Discrimination: The law provides equal rights to men and women and specifically prohibits discrimination on grounds of gender. Nonetheless, women experienced a wide range of discrimination in marriage, property ownership, inheritance, employment, and access to credit. Women held only 6 percent of land titles, of which the majority were joint titles, and accessed only 7 percent of formal credit. Under traditional law women in many ethnic groups could not own land. Societal discrimination was most apparent in rural areas. The justice system, particularly customary law, often discriminated against women, limiting their political and economic rights and relegating them to second-class citizenship.
The 2010 constitution eliminates gender discrimination in relation to land and property ownership and gives women equal rights to inheritance and access to land. The constitution also provides for the enactment of legislation for the protection of the wife’s rights to matrimonial property during and upon the termination of the marriage, and it affirms that parties to a marriage are entitled to equal rights at the time of marriage, during the marriage, and at its dissolution.

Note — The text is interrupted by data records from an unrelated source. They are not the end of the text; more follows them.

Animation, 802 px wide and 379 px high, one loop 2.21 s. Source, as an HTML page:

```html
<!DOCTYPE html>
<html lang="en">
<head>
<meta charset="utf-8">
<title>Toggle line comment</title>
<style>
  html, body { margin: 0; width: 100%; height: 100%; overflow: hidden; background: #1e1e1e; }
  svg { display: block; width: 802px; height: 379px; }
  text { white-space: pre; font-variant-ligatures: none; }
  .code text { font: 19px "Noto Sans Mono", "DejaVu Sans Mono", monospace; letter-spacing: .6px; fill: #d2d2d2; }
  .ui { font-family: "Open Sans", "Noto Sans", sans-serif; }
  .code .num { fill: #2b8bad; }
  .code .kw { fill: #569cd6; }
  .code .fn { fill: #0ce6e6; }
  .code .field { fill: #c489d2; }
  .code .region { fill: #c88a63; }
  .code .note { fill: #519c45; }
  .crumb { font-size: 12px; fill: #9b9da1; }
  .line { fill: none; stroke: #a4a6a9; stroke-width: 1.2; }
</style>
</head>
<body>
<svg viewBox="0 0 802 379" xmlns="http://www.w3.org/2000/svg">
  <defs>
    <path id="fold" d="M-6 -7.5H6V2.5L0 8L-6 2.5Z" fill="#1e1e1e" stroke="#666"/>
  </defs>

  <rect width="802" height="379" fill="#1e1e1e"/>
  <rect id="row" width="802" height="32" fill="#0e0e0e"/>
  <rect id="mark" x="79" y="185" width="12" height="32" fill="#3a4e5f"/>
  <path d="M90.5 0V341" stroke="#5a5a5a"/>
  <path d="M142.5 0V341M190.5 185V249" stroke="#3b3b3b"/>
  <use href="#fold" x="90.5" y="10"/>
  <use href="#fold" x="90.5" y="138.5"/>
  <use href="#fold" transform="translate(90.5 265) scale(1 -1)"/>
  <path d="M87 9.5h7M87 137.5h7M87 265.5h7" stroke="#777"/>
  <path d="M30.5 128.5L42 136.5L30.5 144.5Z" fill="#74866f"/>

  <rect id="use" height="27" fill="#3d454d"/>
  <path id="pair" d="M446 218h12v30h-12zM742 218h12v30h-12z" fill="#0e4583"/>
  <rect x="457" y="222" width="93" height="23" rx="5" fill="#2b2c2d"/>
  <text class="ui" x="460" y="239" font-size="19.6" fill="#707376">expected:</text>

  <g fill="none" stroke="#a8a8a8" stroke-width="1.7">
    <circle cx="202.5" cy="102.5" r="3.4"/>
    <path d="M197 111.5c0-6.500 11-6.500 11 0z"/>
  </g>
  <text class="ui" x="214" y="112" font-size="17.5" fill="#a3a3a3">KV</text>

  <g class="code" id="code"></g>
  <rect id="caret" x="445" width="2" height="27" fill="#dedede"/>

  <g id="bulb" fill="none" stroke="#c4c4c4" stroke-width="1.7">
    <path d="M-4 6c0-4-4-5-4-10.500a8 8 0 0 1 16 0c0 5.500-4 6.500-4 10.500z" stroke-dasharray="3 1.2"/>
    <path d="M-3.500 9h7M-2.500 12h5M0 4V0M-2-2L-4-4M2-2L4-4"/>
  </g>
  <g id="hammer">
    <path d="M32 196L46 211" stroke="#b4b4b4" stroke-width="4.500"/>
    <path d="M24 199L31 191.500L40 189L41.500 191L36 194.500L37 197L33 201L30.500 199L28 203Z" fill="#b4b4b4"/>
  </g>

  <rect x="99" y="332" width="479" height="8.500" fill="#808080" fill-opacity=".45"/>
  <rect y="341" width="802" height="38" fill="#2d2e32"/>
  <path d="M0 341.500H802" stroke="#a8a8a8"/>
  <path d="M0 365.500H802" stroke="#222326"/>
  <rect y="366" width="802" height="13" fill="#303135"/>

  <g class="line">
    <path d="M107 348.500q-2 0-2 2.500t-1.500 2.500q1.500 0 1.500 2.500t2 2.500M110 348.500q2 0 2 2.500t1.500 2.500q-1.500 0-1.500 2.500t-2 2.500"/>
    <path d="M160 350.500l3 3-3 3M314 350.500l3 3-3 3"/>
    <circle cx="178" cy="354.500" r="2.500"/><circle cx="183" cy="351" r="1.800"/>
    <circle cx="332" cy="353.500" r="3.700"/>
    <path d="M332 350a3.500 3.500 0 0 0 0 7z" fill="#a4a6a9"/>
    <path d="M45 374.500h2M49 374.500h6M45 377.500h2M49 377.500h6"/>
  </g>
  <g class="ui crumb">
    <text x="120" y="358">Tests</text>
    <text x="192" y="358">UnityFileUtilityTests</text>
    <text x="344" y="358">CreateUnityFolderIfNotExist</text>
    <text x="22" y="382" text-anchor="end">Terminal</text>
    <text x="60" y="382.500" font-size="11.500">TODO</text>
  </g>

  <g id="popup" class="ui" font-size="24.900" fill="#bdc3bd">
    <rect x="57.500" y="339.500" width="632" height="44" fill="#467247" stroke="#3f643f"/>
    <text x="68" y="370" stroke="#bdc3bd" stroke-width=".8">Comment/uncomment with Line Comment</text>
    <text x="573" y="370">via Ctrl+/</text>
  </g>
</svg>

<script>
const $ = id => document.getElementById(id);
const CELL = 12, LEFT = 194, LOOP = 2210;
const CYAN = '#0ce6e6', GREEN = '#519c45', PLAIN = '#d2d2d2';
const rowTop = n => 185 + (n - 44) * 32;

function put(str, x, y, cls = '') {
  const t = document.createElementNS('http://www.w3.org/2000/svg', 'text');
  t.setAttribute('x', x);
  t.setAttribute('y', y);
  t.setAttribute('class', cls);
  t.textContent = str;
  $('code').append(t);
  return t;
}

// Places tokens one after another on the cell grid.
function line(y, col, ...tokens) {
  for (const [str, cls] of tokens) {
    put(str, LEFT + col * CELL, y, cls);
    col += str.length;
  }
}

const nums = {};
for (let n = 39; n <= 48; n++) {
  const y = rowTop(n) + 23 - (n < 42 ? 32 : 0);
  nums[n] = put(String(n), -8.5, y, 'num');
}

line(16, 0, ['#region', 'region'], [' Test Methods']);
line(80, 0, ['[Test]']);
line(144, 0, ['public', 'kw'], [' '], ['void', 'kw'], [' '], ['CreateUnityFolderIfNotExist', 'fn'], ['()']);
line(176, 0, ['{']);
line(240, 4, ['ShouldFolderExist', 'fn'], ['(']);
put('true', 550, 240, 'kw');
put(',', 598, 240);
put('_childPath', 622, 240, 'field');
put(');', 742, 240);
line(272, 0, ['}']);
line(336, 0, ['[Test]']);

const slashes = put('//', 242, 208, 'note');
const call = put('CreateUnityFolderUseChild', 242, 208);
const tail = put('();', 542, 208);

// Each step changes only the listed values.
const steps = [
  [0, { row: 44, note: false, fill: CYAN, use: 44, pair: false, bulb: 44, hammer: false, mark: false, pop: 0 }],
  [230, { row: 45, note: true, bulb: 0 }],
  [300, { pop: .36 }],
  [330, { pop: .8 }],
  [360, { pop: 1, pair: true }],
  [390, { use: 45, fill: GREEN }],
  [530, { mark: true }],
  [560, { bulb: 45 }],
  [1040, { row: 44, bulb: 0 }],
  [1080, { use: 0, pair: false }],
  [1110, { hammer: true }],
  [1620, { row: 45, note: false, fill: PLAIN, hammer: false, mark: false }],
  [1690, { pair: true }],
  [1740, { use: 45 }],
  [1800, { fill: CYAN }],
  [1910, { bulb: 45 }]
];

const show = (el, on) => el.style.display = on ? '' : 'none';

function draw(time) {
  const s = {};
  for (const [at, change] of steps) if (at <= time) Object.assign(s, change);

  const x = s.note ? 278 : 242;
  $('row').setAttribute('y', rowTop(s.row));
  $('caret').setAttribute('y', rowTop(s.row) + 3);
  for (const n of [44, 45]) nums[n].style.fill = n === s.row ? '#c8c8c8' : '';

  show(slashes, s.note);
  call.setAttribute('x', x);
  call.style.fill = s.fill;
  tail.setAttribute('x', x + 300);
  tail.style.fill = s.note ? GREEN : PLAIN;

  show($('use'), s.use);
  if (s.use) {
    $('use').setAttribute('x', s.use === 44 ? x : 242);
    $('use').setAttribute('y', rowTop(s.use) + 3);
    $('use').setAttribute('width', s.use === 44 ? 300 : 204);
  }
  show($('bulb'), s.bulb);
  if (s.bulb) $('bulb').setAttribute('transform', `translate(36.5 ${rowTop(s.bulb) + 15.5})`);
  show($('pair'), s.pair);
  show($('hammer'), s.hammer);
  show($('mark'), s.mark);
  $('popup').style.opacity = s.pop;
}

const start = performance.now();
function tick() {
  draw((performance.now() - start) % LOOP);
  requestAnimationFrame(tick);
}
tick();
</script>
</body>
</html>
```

In April the National Assembly adopted a new Marriage Act including provisions to strengthen property rights for wives. The act retains a man’s right to enter into multiple marriages and does not require consultation with or the consent of the existing spouse(s). The act contains a proviso protecting the entitlements and interest of the first wife in matrimonial property. The bill received presidential assent and went into force during the year.
Also during the year, a separate Matrimonial Property Act went into force that dictates that ownership of jointly held property depends on how much each spouse could prove he or she had contributed monetarily to that property. Many women’s rights groups and female members of parliament argued this provision was discriminatory and regressive.
Under the new government structure, the former Ministry of Gender, Children, and Social Development was subsumed into other ministries. The Ministry for Devolution and Planning is now the lead ministry for implementation of laws protecting the rights of women, although the Ministry of Labor, Social Security, and Services also has a role.